Icelanders are proud of their Viking heritage, their independent spirit, and their language that is difficult for outsiders to pronounce, let alone speak. They are direct in their communication to the point outsiders may think they are rude. However, Cultural Detective Iceland will help you learn that not being direct is considered dishonest in this culture that values honesty, accountability, independence, and friendship. By nature, Icelanders are laid-back and open-minded, and keeping one’s word tends to carry the same weight as legal and contractual arrangements.
Iceland’s economy is highly export-driven. Traditionally, fish and fish products have been the main exports, yet today, Iceland also exports a whole range of products and services including medical products, diagnostic technology, medical software, computer gaming software, geothermal and hydroelectric energy know-how, and bottled water. Cultural Detective Iceland explores some of the underlying values that influence business interaction in the Icelandic context.
Cultural Detective Iceland contains the following stories and critical incidents:
- It’s Not Part of My Job:
The newly arrived Icelandic operations manager of a Danish company is surprised at the response to his request for help unloading a van at the end of the day.
- Meeting the Family:
A young Polish immigrant meets his Icelandic girlfriend’s family for the first time.
- Scheduling a Time to Talk:
A US American woman is confused by Icelandic flexibility toward time.
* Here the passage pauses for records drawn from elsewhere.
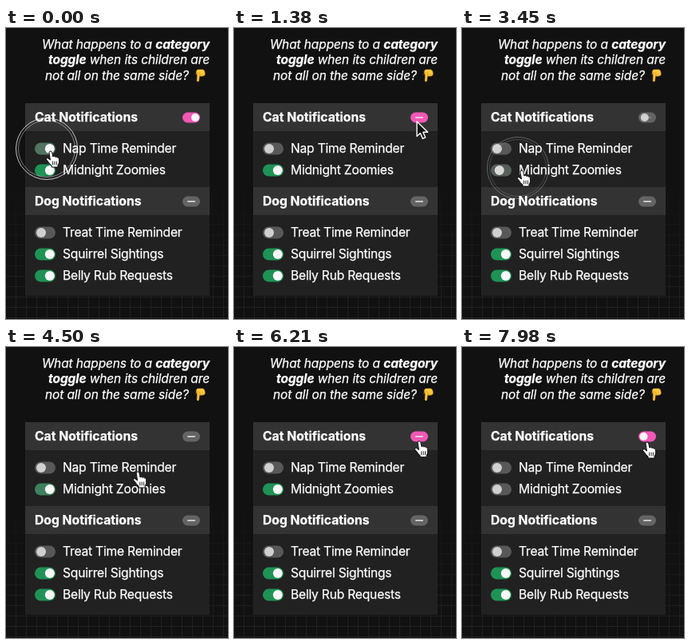
Animation of 278 by 364 pixels, one loop 8000 ms. Source, as an HTML page:

```html
<!DOCTYPE html>
<html lang="en">
<head>
<meta charset="utf-8">
<title>Category toggles</title>
<style>
  html, body { margin: 0; width: 100%; height: 100%; overflow: hidden; background: #111; }
  svg { display: block; width: 278px; height: 364px; }
  text { font: 15.6px Inter, "Open Sans", sans-serif; letter-spacing: -.2px; fill: #fff; stroke: #fff; stroke-width: .25px; }
  .head { font-size: 15.7px; font-weight: 700; letter-spacing: 0; }
  .title { font-size: 15.45px; font-style: italic; letter-spacing: -.08px; }
  .title tspan { font-weight: 700; }
</style>
</head>
<body>
<svg viewBox="0 0 278 364">
  <defs>
    <pattern id="grid" width="13" height="13" x="-1" y="-2" patternUnits="userSpaceOnUse">
      <path d="M.5 0V13M0 .5H13" stroke="#262626" fill="none"/>
    </pattern>
    <linearGradient id="fade" x2="0" y2="1">
      <stop stop-color="#fff" stop-opacity="0"/>
      <stop offset="1" stop-color="#fff" stop-opacity=".8"/>
    </linearGradient>
    <mask id="fadeMask"><rect y="185" width="278" height="179" fill="url(#fade)"/></mask>
  </defs>

  <rect width="278" height="364" fill="#111"/>
  <rect width="278" height="364" fill="url(#grid)" mask="url(#fadeMask)"/>

  <text class="title" x="255" y="26" text-anchor="end">What happens to a <tspan>category</tspan></text>
  <text class="title" x="255" y="45" text-anchor="end"><tspan>toggle</tspan> when its children are</text>
  <text class="title" x="49" y="64.5">not all on the same side?</text>

  <!-- pointing-down hand -->
  <g stroke="#d18b16" stroke-width=".5" fill="#fcc93c">
    <path d="M240 52h6.5q2.6 1 2.6 4v2.4q-.8 1.8-3 1.8h-5q-3-1.6-3-4.4 0-3 1.9-3.8z"/>
    <path d="M239.6 56h3.2l-1.2 10.2q-1.4 1.8-2.6 0z"/>
    <path d="M243.2 57v3M246 56.8v3M236.8 58.6q1.2-2 3-2.6" fill="none"/>
  </g>

  <rect x="24" y="94" width="231" height="241" fill="#212121"/>
  <path d="M24 94h231v35H24zM24 199h231v35H24z" fill="#333"/>

  <g id="rows"></g>
  <g id="controls"></g>

  <g id="ripple" stroke="#fff" fill="none">
    <circle r="38.5" stroke-width="1" stroke-opacity=".75"/>
    <circle r="35.5" stroke-width=".8" stroke-opacity=".55"/>
  </g>

  <g id="cursor" stroke-linejoin="round" stroke-linecap="round">
    <path id="arrow" d="M0 0V18.5L4.3 14.6 7.3 21.5 10.7 20 7.8 13.3H13.6Z" fill="#111" stroke="#fff" stroke-width="1.4"/>
    <g id="hand" stroke="#111" stroke-width="1">
      <path d="M-2 1.6Q-1.6-.4 0 0 1.4.3 1.8 2L2.8 7Q4.6 5.6 5.6 7.3 7.3 6.2 8.2 8 10.2 7.4 10.4 9.8
        L10.5 13.5Q10.3 16 9 17.6V20H1V18Q-2 15.6-3.2 13.2L-5.6 10.4Q-6 8.3-3.8 8.7L-.8 10.8Z" fill="#fff"/>
      <path d="M2.6 13v4M5 13v4M7.4 13v4" fill="none" stroke-width=".9"/>
    </g>
  </g>
</svg>

<script>
const LOOP = 8000;
const GREEN = [31, 146, 86], MUTED = [82, 116, 97], GREY = [88, 88, 88];
const PINK = [240, 88, 181], PILL_GREY = [100, 100, 100];
const KNOB_OFF = [208, 208, 208], KNOB_ON = [248, 248, 248];

const $ = id => document.getElementById(id);
const clamp = v => Math.max(0, Math.min(1, v));
const lerp = (a, b, k) => a + (b - a) * k;
const mix = (a, b, k) => a.map((v, i) => lerp(v, b[i], k));
const rgb = c => `rgb(${c.map(Math.round)})`;

function add(parent, tag, attrs, content = '') {
  const el = document.createElementNS('http://www.w3.org/2000/svg', tag);
  for (const name in attrs) el.setAttribute(name, attrs[name]);
  el.textContent = content;
  return $(parent).appendChild(el);
}

// A 0/1 value that flips at the given times, each flip easing over `fade` ms.
const track = (start, fade, ...flips) => t => {
  let goal = start, value = start;
  for (const flip of flips) {
    goal = 1 - goal;
    value = lerp(value, goal, clamp((t - flip) / fade));
  }
  return value;
};

function rowToggle(label, y) {
  add('rows', 'text', { x: 71, y: y + 5.2 }, label);
  const bar = add('controls', 'rect', { x: 36, y: y - 7.5, width: 26, height: 15, rx: 7.5 });
  const knob = add('controls', 'circle', { cy: y, r: 6 });
  return (on, hover = 0) => {
    bar.setAttribute('fill', rgb(mix(GREY, mix(GREEN, MUTED, hover), on)));
    knob.setAttribute('fill', rgb(mix(KNOB_OFF, KNOB_ON, on)));
    knob.setAttribute('cx', lerp(44, 54.8, on));
  };
}

function categoryToggle(label, y) {
  add('rows', 'text', { x: 36, y: y + 5.4, class: 'head' }, label);
  const bar = add('controls', 'rect', { x: 221, y: y - 6.5, width: 22, height: 13, rx: 6.5 });
  const knob = add('controls', 'circle', { cy: y, r: 5, fill: '#f4f4f4' });
  const dash = add('controls', 'rect', { x: 227, y: y - .7, width: 10, height: 1.4, rx: .7, fill: '#e6e6e6' });
  return (first, second, pink) => {
    const mixed = Math.abs(first - second);
    bar.setAttribute('fill', rgb(mix(PILL_GREY, PINK, pink)));
    knob.setAttribute('cx', lerp(227.5, 237, (first + second) / 2));
    knob.setAttribute('opacity', 1 - mixed);
    dash.setAttribute('opacity', mixed);
  };
}

const cats = categoryToggle('Cat Notifications', 112);
const nap = rowToggle('Nap Time Reminder', 151);
const zoomies = rowToggle('Midnight Zoomies', 178);
const dogs = categoryToggle('Dog Notifications', 217);
const treat = rowToggle('Treat Time Reminder', 256);
const squirrel = rowToggle('Squirrel Sightings', 283);
const belly = rowToggle('Belly Rub Requests', 310);
dogs(0, 1, 0);
treat(0);
squirrel(1);
belly(1);

const napOn = track(1, 150, 30, 6840, 7740);
const napHover = track(1, 150, 420);
const zoomiesOn = track(1, 150, 3340, 4120, 7740);
const zoomiesHover = track(0, 180, 2880, 4430, 5190, 5400);
const pillPink = track(1, 180, 30, 1200, 2535, 5740);
const handShown = track(1, 1, 1050, 1440, 2460, 2600, 5440, 5800);

const clicks = [[-150, 30], [3240, 3340], [4020, 4120], [6630, 6840], [7500, 7740]]; // down, up

const path = [ // time, x, y
  [0, 56, 154], [390, 56, 154], [780, 130, 158], [1170, 211, 129], [1380, 229, 117],
  [1860, 231, 113], [2010, 231, 113], [2430, 226, 126], [2670, 209, 149], [2800, 184, 159],
  [3090, 75, 178], [4140, 75, 178], [4500, 165, 156], [4800, 190, 150], [5100, 190, 150],
  [5280, 188, 171], [5520, 211, 130], [5880, 229, 115], [6360, 232, 119], [LOOP, 232, 119]
];

// Hermite curve through the path, at rest wherever the pointer pauses.
function slope(i, axis) {
  const [a, b, c] = [path[i - 1], path[i], path[i + 1]];
  const same = (p, q) => p[1] === q[1] && p[2] === q[2];
  return !a || !c || same(a, b) || same(b, c) ? 0 : (c[axis] - a[axis]) / (c[0] - a[0]);
}
function pointer(t) {
  const i = path.findIndex(p => p[0] > t) - 1;
  const p = path[i], q = path[i + 1], span = q[0] - p[0], k = (t - p[0]) / span;
  const ease = k * k * (3 - 2 * k);
  return [1, 2].map(axis => lerp(p[axis], q[axis], ease)
    + span * (k * (1 - k) ** 2 * slope(i, axis) - k * k * (1 - k) * slope(i + 1, axis)));
}

function draw(t) {
  const first = napOn(t), second = zoomiesOn(t);
  nap(first, napHover(t));
  zoomies(second, zoomiesHover(t));
  cats(first, second, pillPink(t));

  const [x, y] = pointer(t), hand = handShown(t) > .5;
  $('cursor').setAttribute('transform', `translate(${x} ${y})`);
  $('hand').setAttribute('opacity', hand ? 1 : 0);
  $('arrow').setAttribute('opacity', hand ? 0 : 1);

  const [down, up] = clicks.findLast(c => c[0] <= t);
  const grow = clamp((t - down) / 90);
  $('ripple').setAttribute('opacity', grow * (1 - clamp((t - up) / 180)));
  $('ripple').setAttribute('transform', `translate(${x - 5} ${y - 3}) scale(${lerp(.6, 1, grow)})`);
}

const begin = performance.now();
function tick() {
  draw((performance.now() - begin) % LOOP);
  requestAnimationFrame(tick);
}
tick();
</script>
</body>
</html>
```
- Closing the Deal:
The Icelandic software team is surprised at a Spanish customer’s reaction to the delivered product.
- Reprimand at Work:
A long-term employee from the Philippines, working for an Icelandic manufacturing firm, quits his job after being publically reprimanded.
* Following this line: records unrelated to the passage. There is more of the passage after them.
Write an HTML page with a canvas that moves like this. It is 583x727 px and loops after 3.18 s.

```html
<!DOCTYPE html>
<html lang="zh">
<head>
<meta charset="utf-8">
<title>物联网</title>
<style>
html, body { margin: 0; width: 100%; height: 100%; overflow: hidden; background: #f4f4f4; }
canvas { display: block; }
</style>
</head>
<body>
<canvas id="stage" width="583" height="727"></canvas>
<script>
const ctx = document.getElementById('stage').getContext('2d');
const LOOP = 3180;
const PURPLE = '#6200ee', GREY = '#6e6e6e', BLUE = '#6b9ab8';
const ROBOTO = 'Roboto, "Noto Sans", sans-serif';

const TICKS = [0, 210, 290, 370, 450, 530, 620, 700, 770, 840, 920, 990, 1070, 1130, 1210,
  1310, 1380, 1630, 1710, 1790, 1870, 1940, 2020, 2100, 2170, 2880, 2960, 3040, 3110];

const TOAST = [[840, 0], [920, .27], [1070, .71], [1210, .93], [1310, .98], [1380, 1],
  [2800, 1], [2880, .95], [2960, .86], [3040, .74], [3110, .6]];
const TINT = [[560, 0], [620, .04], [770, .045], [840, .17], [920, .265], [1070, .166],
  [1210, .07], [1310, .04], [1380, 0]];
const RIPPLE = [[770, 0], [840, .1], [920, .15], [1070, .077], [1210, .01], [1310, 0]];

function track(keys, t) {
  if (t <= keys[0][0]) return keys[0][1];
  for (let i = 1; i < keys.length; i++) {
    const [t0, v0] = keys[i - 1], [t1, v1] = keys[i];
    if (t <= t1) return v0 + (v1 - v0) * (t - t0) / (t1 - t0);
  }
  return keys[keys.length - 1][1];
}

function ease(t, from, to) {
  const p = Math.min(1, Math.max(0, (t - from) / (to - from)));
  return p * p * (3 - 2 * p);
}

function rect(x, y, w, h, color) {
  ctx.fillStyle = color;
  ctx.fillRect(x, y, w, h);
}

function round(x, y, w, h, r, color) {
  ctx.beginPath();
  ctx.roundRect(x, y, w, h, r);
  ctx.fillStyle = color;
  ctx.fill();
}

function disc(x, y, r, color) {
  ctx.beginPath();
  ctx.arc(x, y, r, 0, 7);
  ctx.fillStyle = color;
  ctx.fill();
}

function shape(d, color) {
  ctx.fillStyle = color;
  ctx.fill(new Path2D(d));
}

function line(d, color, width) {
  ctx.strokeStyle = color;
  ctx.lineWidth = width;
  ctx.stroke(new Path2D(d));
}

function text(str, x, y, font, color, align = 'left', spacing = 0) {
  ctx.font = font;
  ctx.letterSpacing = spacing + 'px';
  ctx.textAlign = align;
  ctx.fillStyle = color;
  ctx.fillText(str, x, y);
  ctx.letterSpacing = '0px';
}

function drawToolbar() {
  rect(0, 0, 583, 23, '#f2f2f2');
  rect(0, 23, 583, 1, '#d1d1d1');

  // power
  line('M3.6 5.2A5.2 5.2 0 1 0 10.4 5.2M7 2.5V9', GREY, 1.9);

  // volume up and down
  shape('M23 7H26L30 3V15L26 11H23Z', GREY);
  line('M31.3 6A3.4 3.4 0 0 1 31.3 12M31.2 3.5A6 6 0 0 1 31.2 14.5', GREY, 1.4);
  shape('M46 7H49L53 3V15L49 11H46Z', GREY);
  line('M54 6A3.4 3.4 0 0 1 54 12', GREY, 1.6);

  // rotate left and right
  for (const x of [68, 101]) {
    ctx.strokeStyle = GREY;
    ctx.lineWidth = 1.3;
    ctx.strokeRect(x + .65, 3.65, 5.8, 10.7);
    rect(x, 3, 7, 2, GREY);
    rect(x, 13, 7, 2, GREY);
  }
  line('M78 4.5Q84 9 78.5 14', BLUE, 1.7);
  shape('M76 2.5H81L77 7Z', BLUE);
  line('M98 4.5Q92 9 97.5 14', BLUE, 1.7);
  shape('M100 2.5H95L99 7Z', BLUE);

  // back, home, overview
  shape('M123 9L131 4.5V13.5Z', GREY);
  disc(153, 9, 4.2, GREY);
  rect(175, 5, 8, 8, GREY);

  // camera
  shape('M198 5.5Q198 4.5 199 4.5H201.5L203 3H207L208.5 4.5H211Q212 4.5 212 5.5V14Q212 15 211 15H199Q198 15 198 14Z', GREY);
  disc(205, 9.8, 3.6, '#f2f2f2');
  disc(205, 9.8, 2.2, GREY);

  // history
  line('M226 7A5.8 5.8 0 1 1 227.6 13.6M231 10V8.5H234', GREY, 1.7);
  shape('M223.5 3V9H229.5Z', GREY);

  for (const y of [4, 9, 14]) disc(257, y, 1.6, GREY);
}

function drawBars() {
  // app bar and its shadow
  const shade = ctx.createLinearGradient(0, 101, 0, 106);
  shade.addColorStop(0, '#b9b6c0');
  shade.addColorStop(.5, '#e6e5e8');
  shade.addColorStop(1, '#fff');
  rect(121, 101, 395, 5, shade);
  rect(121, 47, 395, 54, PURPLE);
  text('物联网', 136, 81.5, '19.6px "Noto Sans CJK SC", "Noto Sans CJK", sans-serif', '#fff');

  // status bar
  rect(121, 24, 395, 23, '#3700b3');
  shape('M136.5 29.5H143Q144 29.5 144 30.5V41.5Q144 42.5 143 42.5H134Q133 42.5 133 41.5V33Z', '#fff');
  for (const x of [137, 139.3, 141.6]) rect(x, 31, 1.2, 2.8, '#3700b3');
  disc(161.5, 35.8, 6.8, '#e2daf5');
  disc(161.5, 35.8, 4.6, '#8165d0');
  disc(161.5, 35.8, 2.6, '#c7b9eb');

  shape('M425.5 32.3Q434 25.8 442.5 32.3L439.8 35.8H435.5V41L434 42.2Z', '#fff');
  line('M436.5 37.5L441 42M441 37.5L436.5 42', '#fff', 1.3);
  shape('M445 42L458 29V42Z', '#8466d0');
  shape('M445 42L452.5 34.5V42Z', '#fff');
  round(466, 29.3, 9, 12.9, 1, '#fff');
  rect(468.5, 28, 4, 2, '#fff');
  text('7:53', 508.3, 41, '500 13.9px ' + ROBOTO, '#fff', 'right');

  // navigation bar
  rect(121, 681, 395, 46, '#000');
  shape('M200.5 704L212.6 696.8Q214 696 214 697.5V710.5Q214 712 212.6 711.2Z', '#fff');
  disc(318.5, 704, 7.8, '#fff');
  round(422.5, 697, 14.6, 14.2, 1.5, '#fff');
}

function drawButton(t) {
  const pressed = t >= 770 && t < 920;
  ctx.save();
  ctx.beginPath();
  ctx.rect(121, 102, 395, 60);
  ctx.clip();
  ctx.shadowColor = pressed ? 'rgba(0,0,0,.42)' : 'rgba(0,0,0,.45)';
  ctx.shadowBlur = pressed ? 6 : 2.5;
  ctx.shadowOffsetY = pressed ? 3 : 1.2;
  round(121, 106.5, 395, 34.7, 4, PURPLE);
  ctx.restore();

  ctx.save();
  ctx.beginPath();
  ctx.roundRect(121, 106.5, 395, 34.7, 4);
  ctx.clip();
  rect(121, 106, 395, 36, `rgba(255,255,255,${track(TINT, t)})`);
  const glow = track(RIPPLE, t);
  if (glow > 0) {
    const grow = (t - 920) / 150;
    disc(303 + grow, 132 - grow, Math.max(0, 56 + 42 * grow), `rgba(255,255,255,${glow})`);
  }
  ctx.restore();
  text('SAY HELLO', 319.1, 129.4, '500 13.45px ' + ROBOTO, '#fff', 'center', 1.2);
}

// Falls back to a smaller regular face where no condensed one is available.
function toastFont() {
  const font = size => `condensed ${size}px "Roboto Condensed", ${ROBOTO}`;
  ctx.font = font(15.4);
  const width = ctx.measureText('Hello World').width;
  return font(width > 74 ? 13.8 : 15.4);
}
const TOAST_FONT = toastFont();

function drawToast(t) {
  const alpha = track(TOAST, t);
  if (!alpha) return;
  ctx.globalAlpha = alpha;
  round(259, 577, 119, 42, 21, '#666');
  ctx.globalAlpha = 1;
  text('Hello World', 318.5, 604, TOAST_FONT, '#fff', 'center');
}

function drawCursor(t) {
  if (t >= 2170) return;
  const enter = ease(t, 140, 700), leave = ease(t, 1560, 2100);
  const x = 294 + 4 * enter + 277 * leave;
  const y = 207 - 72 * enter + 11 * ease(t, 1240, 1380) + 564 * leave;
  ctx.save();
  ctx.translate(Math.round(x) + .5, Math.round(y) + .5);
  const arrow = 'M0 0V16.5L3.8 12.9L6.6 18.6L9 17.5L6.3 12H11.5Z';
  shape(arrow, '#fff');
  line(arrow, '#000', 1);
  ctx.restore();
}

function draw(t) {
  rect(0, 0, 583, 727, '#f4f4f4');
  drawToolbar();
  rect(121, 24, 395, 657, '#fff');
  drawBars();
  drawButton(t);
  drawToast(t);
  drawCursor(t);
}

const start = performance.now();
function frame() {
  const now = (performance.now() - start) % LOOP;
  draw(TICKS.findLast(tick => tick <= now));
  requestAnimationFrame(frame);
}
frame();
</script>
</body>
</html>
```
- Delivery Dates:
An Icelandic director of research travels to India to find out what is delaying completion of assigned research projects.
- Power of Meetings, The:
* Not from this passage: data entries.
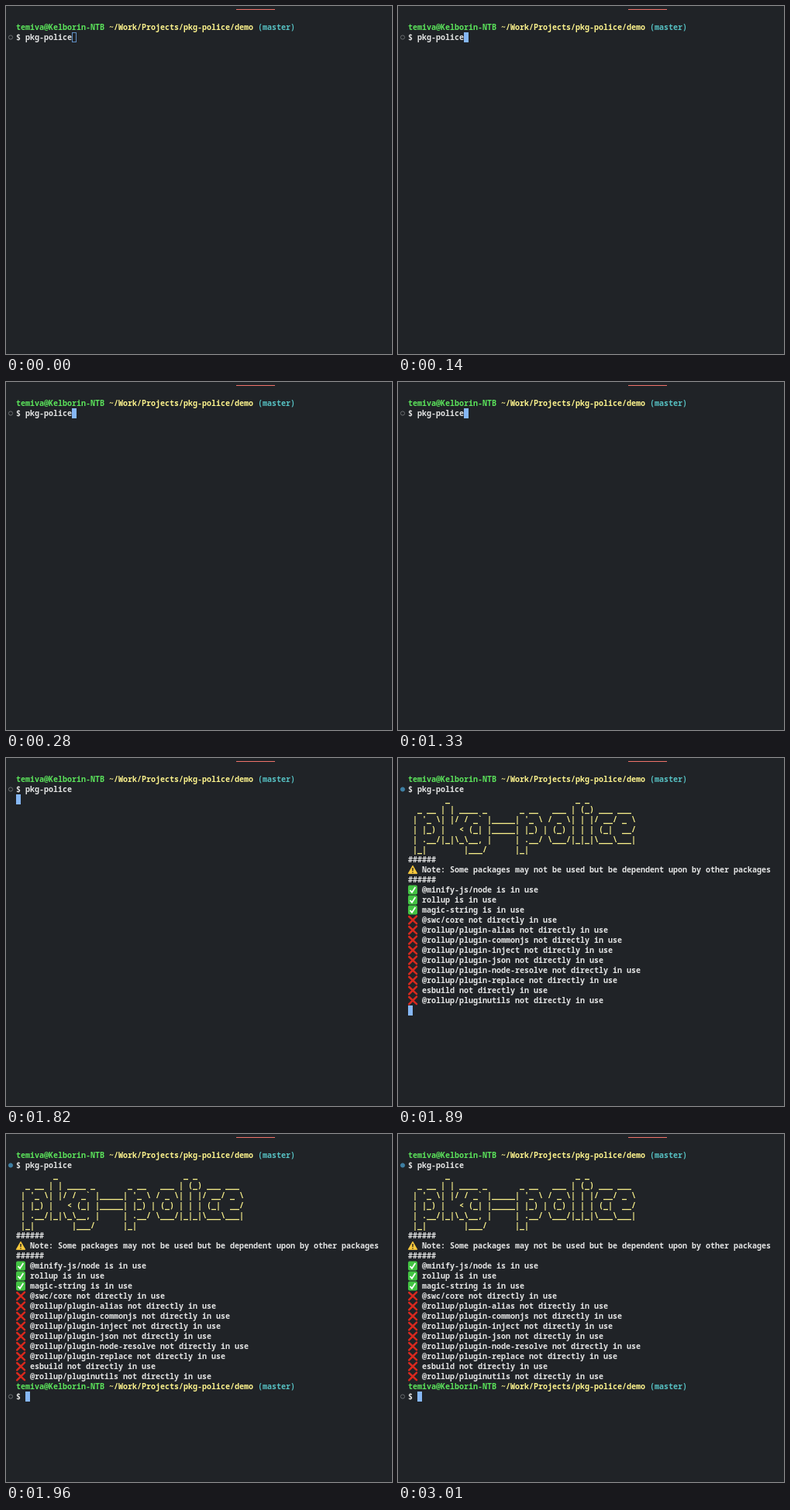
Animation, 498 px wide and 450 px high, one loop 3850 ms. Source, as an HTML page:

```html
<!DOCTYPE html>
<html lang="en">
<head>
<meta charset="utf-8">
<title>Terminal</title>
<style>
  html, body { margin: 0; width: 100%; height: 100%; overflow: hidden; background: #202327; }
  .stage { position: relative; width: 498px; height: 450px; overflow: hidden; }
  .stage > * { position: absolute; }
  .tab { left: 297px; top: 4px; width: 50px; height: 1px; background: #f0736a; }

  pre {
    left: 13px; top: 21px; margin: 0;
    font: 600 10px/13px "Noto Sans Mono", "DejaVu Sans Mono", monospace;
    font-variant-ligatures: none;
    color: #e2e3e3;
  }
  .user, .path { font-weight: 700; }
  .user { color: #5be35b; }
  .path, .banner { color: #fbf28c; }
  .branch { color: #56c0c2; }
  svg { left: 0; top: 0; }

  .cursor {
    left: 13px; top: 21px; width: 6px; height: 13px; box-sizing: border-box;
    border: 1px solid #5f8fc4;
    animation: cursor 3850ms step-end infinite;
  }
  .dot { fill: none; stroke: #686b6e; }
  .run { animation: run 3850ms step-end infinite; }
  .output { animation: output 3850ms step-end infinite; }
  .prompt { animation: prompt 3850ms step-end infinite; }

  /* changes at 70, 1470, 1890 and 1960 ms */
  @keyframes cursor {
    0% { transform: translate(72px, 13px); background: transparent; border-color: #5f8fc4; }
    1.8182% { transform: translate(72px, 13px); background: #86b7f5; border-color: #86b7f5; }
    38.1818% { transform: translate(0, 26px); background: #86b7f5; border-color: #86b7f5; }
    49.0909% { transform: translate(0, 299px); background: #86b7f5; border-color: #86b7f5; }
    50.9091%, 100% { transform: translate(12px, 312px); background: #86b7f5; border-color: #86b7f5; }
  }
  @keyframes run {
    0% { fill: #202327; stroke: #686b6e; }
    49.0909%, 100% { fill: #3e7fa3; stroke: #3e7fa3; }
  }
  @keyframes output {
    0% { visibility: hidden; }
    49.0909%, 100% { visibility: visible; }
  }
  @keyframes prompt {
    0% { visibility: hidden; }
    50.9091%, 100% { visibility: visible; }
  }
</style>
</head>
<body>
<div class="stage">
  <div class="tab"></div>
<pre><span class="user">temiva@Kelborin-NTB</span> <span class="path">~/Work/Projects/pkg-police/demo</span> <span class="branch">(master)</span>
$ pkg-police
<span class="output"><span class="banner">        _                           _ _
  _ __ | | ____ _       _ __   ___ | (_) ___ ___
 | '_ \| |/ / _` |_____| '_ \ / _ \| | |/ __/ _ \
 | |_) |   &lt; (_| |_____| |_) | (_) | | | (_|  __/
 | .__/|_|\_\__, |     | .__/ \___/|_|_|\___\___|
 |_|        |___/      |_|</span>
######
   Note: Some packages may not be used but be dependent upon by other packages
######
   @minify-js/node is in use
   rollup is in use
   magic-string is in use
   @swc/core not directly in use
   @rollup/plugin-alias not directly in use
   @rollup/plugin-commonjs not directly in use
   @rollup/plugin-inject not directly in use
   @rollup/plugin-json not directly in use
   @rollup/plugin-node-resolve not directly in use
   @rollup/plugin-replace not directly in use
   esbuild not directly in use
   @rollup/pluginutils not directly in use</span>
<span class="prompt"><span class="user">temiva@Kelborin-NTB</span> <span class="path">~/Work/Projects/pkg-police/demo</span> <span class="branch">(master)</span>
$ </span></pre>
  <svg width="498" height="450">
    <defs>
      <g id="warn">
        <path d="M6 1.2 11.7 11.3H.3Z" fill="#f8c93d" stroke="#f8c93d" stroke-linejoin="round"/>
        <path d="M6 4v4M6 9.2v1.4" stroke="#26211a" stroke-width="1.4"/>
      </g>
      <g id="pass">
        <rect y=".5" width="12" height="12" rx="2" fill="#43c443"/>
        <path d="M2.6 7 5 9.8 9.4 3" fill="none" stroke="#fff" stroke-width="1.8"/>
      </g>
      <path id="fail" d="M1.2 2 11 11.2M11 1.6 1.2 11.4" stroke="#d9291e" stroke-width="2.5" stroke-linecap="round"/>
    </defs>
    <circle class="dot run" cx="6" cy="40.5" r="2.6"/>
    <circle class="dot prompt" cx="6" cy="339.5" r="2.6"/>
    <g id="icons" class="output"></g>
  </svg>
  <div class="cursor"></div>
</div>
<script>
  const icon = (name, row) => `<use href="#${name}" x="13" y="${21 + 13 * row}"/>`;
  let marks = icon("warn", 9);
  for (let row = 11; row <= 22; row++) marks += icon(row < 14 ? "pass" : "fail", row);
  document.getElementById("icons").innerHTML = marks;
</script>
</body>
</html>
```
A newly acquired French subsidiary is not pleased with the decision of the Icelandic company to implement new software.